As we start to gear up for the busy networking season ahead, it’s a good time to dust off your old “elevator pitch” – that brief self-introduction or personal branding statement – and consider what you could do better.
To connect quickly with people and reach your networking goals, I advise you to devise several different elevator pitches so you’re ready for whatever opportunities arise. You also want to develop your own set of conversational questions to ask to keep the connection flowing.
Three Popular Hats for Networking
It helps to think about people wearing invisible hats when they attend networking events.
Business or Professional role
One not-so-invisible hat is usually the business or professional role. You and the networkers you encounter need an elevator pitch or self-introduction that inspires further conversation, leading to an action, such as securing an appointment, meeting over coffee, or a lunch date. You won’t achieve this outcome by reciting your bio, resume or a laundry list of what you do! Instead, give insights into what you can help others accomplish with your expertise and services or products.
A second hat is often the volunteer position in a nonprofit group that supports a cause or institution. It could be a school or environmental program, a foundation that funds research into breast cancer, autism, or Alzheimer’s and dementia. These community-minded folks are always looking to get others involved as volunteers or as donors to the groups that are a major part of their lives. If you’re wearing this hat, what can you say to get us excited about your mission and projects?
A third hat is the personal one worn by an individual who is looking for something new. It could be a career opportunity or a way to come across well in the dating arena. Or perhaps, the quest is for a referral to a caregiver or even as a sitter for a child or dog. What are you seeking? How can you quickly and effectively let us know?
Regardless of which of these invisible hats the people you’re meeting may be wearing or what you are, you will win their hearts, minds, and dollars by matching what you plan to say to the benefits and problem-solving advice they want to hear. Practice aloud before you present to gain confidence to be smooth but natural-sounding. Be as brief as possible, in the 30 – 50 second range.
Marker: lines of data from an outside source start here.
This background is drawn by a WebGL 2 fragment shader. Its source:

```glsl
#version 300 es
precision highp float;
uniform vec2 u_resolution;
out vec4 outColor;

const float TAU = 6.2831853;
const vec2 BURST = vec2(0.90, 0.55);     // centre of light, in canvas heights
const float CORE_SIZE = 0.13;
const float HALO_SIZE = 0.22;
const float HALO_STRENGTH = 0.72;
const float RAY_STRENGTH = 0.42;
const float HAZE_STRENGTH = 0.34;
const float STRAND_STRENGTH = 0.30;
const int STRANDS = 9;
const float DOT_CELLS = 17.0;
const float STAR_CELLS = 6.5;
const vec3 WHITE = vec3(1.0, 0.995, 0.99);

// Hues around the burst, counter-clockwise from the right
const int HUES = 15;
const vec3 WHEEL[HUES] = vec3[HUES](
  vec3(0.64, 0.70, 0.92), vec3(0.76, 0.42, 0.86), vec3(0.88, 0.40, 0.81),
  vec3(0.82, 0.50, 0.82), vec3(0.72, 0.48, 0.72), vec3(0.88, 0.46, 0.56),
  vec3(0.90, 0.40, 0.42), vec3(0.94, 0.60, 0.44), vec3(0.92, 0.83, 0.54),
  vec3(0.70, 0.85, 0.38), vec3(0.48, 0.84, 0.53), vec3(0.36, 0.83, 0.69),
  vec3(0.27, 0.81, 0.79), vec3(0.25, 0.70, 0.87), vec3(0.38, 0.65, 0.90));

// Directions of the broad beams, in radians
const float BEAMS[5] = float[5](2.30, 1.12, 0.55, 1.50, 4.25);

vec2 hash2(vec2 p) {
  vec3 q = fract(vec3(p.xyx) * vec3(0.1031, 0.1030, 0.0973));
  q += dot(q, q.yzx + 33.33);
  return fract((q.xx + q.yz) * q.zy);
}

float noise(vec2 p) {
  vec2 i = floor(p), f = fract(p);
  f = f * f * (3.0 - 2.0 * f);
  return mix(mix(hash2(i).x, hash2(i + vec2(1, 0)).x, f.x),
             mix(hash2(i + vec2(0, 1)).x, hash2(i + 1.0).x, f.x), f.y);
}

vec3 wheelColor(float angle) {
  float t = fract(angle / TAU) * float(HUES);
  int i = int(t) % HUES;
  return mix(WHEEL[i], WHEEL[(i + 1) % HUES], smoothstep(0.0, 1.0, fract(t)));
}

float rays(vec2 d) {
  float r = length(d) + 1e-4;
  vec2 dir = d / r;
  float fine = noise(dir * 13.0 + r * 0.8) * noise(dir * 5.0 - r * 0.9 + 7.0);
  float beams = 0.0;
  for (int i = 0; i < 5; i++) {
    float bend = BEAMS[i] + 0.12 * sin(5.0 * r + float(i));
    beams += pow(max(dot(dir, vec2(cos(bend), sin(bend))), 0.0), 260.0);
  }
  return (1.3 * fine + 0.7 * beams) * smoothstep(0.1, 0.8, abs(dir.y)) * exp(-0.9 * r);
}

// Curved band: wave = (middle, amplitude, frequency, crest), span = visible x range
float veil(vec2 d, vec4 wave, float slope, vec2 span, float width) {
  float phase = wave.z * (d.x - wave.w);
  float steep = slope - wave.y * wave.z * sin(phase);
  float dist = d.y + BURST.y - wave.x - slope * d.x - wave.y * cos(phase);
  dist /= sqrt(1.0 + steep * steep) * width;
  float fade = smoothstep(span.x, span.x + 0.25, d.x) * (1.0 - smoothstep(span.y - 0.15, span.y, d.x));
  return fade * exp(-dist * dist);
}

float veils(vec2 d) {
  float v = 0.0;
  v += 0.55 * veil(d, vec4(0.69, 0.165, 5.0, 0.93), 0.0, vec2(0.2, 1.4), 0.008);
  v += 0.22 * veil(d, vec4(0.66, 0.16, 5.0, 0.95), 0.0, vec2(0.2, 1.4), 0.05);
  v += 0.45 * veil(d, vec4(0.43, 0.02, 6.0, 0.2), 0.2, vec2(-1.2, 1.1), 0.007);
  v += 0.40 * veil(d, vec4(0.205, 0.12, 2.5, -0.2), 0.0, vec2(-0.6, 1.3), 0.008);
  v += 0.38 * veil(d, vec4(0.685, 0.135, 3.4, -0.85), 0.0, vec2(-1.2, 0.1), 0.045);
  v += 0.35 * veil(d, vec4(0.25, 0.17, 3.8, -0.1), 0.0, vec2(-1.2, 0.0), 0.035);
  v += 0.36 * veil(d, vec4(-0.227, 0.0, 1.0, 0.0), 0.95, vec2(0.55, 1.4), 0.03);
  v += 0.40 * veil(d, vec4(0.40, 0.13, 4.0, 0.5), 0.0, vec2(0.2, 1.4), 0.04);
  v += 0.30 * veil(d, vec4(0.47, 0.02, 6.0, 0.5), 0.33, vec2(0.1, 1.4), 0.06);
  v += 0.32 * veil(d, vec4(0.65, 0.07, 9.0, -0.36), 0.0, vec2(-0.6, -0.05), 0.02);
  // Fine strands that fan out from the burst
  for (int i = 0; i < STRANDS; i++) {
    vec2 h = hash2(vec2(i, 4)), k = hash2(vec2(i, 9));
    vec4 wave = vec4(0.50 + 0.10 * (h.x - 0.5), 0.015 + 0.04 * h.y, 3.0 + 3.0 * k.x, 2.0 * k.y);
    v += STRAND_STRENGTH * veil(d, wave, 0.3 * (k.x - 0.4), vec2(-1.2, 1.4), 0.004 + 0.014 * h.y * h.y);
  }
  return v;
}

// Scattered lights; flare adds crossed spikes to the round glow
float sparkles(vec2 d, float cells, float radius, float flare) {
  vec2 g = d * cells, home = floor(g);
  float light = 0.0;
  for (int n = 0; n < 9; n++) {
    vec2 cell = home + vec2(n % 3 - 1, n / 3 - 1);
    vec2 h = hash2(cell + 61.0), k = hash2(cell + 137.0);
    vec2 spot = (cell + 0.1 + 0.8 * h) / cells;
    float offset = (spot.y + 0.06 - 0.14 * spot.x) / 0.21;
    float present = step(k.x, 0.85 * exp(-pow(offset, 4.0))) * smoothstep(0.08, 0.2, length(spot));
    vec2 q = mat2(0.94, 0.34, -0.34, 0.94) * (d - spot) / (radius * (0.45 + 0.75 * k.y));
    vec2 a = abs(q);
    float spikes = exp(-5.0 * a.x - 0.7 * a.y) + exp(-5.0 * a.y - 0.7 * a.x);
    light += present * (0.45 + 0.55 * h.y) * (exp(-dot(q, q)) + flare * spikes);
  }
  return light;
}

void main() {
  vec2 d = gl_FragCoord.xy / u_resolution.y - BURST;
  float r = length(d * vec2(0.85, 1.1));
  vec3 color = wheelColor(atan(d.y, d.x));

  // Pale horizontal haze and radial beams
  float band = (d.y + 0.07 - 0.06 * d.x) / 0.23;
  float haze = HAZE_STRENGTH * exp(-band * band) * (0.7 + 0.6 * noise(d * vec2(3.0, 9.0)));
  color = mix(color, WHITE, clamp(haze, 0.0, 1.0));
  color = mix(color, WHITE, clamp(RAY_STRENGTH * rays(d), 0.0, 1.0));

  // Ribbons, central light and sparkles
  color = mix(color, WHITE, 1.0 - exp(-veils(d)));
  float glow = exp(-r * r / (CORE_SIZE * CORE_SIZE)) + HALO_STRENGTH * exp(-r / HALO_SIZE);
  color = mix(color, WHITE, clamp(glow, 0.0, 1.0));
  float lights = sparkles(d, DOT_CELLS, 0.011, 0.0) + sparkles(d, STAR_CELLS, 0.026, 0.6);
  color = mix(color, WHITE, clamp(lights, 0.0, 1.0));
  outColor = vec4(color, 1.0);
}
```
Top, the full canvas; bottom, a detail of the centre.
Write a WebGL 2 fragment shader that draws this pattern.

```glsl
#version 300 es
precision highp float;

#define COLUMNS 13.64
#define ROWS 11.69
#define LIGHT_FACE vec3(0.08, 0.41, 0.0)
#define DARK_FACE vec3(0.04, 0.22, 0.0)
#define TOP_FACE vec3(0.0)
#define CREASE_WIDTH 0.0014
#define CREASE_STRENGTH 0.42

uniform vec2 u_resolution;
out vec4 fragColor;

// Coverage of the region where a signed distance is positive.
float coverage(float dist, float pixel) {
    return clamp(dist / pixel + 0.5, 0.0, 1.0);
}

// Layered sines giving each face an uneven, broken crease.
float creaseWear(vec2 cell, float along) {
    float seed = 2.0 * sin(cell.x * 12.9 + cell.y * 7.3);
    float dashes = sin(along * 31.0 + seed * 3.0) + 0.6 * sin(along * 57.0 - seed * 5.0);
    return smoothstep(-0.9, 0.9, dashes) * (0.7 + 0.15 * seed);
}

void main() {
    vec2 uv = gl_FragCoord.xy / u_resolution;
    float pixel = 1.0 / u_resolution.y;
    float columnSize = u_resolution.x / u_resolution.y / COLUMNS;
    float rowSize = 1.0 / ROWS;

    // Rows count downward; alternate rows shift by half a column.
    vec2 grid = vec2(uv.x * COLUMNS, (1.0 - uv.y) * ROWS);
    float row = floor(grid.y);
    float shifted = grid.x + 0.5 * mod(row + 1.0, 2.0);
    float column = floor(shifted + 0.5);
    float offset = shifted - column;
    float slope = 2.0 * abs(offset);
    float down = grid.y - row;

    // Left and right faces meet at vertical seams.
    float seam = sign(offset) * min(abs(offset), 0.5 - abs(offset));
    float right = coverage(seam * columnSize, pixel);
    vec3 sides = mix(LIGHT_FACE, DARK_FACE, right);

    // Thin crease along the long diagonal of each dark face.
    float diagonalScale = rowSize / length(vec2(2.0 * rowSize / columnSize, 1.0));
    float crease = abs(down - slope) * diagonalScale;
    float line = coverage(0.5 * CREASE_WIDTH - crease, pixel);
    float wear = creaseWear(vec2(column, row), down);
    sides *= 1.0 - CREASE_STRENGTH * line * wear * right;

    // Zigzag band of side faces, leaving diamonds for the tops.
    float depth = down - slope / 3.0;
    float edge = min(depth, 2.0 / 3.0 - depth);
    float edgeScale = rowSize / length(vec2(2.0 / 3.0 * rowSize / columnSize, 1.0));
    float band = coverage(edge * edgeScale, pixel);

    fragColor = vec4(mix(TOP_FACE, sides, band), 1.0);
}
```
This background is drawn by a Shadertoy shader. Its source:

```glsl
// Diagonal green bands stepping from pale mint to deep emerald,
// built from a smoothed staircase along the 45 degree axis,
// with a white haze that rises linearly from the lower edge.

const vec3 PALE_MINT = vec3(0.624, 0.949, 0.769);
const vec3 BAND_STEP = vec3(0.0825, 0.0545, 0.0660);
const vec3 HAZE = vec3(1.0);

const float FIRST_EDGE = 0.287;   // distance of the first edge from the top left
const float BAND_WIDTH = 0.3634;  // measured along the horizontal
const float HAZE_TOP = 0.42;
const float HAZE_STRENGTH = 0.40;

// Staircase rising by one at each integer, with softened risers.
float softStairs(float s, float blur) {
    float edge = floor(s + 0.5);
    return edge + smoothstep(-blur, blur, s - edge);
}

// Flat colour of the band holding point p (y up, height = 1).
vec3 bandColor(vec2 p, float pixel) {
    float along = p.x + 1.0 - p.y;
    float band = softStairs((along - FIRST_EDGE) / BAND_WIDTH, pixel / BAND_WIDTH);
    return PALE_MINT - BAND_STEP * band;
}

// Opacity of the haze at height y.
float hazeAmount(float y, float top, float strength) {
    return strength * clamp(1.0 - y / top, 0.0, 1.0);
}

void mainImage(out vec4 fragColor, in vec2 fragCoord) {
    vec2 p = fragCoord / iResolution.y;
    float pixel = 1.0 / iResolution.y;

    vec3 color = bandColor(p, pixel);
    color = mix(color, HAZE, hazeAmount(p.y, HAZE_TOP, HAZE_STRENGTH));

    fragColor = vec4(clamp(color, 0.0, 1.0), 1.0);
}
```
Looking forward to hearing of your speaking success. And wishing you a wonderful Labor Day weekend ahead.
Any presentations coming up soon?